Joe Biden has been elected the 46th president of the United States ending tumultuous years under Donald Trump. In an age of growing Chinese power, it is anticipating to see what the Biden administration would mean for Southeast Asia, a crucial battlefield for influence vis-à-vis China.
Donald Trump’s foreign policy towards Southeast Asia was chaotic, incoherent, and flawed. The US-China relations hit an all-time low in Trump’s administration. During Trump’s term, the relations between the US and China plummeted over various issues such as Hongkong, Coronavirus, and Xinjiang. Trump took a confrontational stance against China. The Trump administration also punished Huawei and Tiktok arguing both posed national security threats because they are from China. His other mishap was the withdrawal from the Trans-Pacific Partnership.
Biden’s administration signals some changes, marking an end to an erratic decision making of the Trump’s administration. Regarding China, he may take a tough approach giving continuity to Trump’s administration. In one debate during his campaign trail, he called Chinese President Xi Jinping ‘a thug’. One of his campaigns also says that he will lead America to win the competition for the future against China. Biden would also collectively work with the US allies to challenge China.
Biden administration would represent a more consistent narrative than Trump’s. Biden, a long-serving member of the Senate Foreign Relation Committee would revive the State Department. To conduct policy regarding Southeast Asia, Trump seemed to have a desire to micromanage from his office. Key diplomatic posts in the region were vacant and there were several political appointees. Trump’s term wasn’t motivating for Foreign Service Officers. Biden is likely to give more authority to his diplomats and officers in the region to formulate and implement the policy. This can create a balanced policy as officers have experiences and represented American values to the world.

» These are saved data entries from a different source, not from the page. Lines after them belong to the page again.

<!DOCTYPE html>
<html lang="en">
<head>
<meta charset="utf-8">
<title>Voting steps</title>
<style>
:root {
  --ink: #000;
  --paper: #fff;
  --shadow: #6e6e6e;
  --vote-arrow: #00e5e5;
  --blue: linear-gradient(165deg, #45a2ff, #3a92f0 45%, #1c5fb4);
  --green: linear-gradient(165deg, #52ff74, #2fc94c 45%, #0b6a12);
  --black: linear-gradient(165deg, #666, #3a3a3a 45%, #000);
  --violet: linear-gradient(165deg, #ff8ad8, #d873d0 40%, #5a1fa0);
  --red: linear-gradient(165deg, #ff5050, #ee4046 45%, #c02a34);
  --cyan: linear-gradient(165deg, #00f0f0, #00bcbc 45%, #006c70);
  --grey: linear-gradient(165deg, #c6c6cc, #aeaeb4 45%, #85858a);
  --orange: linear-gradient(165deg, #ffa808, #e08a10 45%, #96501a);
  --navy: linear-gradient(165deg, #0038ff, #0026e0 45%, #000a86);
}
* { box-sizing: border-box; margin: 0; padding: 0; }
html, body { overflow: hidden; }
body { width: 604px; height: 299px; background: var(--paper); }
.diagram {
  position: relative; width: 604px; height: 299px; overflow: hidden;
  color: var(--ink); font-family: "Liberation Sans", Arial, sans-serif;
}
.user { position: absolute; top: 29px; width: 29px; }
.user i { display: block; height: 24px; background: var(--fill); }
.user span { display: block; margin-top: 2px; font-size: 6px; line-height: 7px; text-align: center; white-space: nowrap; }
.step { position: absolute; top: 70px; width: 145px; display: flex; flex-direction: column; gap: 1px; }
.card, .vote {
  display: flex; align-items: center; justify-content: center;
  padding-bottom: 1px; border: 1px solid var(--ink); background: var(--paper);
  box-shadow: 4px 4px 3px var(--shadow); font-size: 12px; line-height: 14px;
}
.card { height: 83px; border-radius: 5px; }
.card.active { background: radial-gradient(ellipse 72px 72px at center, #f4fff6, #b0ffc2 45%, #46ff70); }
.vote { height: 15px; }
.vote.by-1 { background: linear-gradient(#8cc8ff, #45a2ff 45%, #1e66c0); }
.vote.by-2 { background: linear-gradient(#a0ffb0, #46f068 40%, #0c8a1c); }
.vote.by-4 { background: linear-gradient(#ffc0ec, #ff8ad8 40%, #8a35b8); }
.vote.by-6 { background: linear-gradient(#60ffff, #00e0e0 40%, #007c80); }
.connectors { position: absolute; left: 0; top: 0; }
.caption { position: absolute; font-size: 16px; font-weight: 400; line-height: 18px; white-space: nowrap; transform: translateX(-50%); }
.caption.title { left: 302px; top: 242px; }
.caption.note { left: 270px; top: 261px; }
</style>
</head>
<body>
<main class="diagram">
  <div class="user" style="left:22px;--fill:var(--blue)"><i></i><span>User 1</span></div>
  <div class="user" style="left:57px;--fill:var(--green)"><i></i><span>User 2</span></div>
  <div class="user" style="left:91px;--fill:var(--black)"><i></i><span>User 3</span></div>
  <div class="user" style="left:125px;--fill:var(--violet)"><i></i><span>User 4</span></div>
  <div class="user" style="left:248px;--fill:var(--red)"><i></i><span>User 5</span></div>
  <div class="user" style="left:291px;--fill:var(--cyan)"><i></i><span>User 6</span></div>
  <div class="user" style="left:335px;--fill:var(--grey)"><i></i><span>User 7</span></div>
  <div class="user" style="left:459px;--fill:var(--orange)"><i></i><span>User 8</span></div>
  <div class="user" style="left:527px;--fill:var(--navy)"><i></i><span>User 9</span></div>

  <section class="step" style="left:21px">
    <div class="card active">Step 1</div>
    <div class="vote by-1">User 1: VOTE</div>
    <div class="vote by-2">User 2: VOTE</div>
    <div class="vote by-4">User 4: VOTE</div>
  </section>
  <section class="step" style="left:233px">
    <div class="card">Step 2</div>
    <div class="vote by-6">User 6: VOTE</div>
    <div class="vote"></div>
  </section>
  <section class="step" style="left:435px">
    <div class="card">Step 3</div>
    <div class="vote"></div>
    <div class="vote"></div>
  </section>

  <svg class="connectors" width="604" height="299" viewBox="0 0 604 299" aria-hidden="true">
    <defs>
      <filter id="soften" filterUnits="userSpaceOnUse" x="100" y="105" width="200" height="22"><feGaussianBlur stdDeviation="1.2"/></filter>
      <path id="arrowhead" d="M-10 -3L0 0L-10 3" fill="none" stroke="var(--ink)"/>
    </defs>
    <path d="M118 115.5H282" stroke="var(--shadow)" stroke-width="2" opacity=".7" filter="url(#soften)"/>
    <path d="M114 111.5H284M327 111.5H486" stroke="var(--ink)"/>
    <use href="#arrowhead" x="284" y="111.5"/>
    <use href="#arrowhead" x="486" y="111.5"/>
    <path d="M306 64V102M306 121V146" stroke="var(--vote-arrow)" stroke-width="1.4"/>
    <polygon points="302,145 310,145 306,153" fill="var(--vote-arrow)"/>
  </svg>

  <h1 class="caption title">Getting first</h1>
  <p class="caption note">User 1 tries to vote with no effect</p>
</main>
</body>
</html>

There are some hopes that Biden’s administration will emphasize the Southeast Asian countries as his senior advisor Anthony Blinken has promised “President Biden will show up and engage ASEAN on critical issues.” There are hopes that the U.S policy will be formulated well in the region.
During Trump’s presidency, there were no consistent narratives so the regional countries were unclear where to position themselves for regional influences. For example, Vietnam, America’s closest Asian ally didn’t know whether America supports it or not during Trump’s term. During one interview with Fox News, Trump called Vietnam the ‘single worst abuser’ on trade with America. So, during Biden’s presidency, clear narratives and messages are expected for the regional allies that help to position themselves for regional influence. It is also likely that the Southeast Asian allies of the US are likely to get more support from Biden’s administration.
For Asia, whether he will be the second version of Obama or the lighter version of Trump, it is yet to be seen, but his foreign policy in the region is likely to be balanced and consistent.
Many readers are flocking to the Mero Tribune for a broad range of views by the world’s foremost thinkers and leaders. Recently, Maneka Gandhi, Former Women and Child Development Minister of India and Member of Parliament from Bharatiya Janata Party, Dr. Poonam Khetrapal Singh, WHO Regional Director for Southeast Asia, Advaita Kala, Indian Author, and Screenwriter of the romantic movie ‘Anjaana Anjaani’ and the thriller ‘Kahaani’, and Leela Mani Paudyal, former Ambassador of Nepal to China have written exclusively for us.
The Tribune is committed to publishing a diversity of opinions. We’d like to hear from you. Send your articles to our email: email@example.com.
Follow the Mero Tribune on Facebook.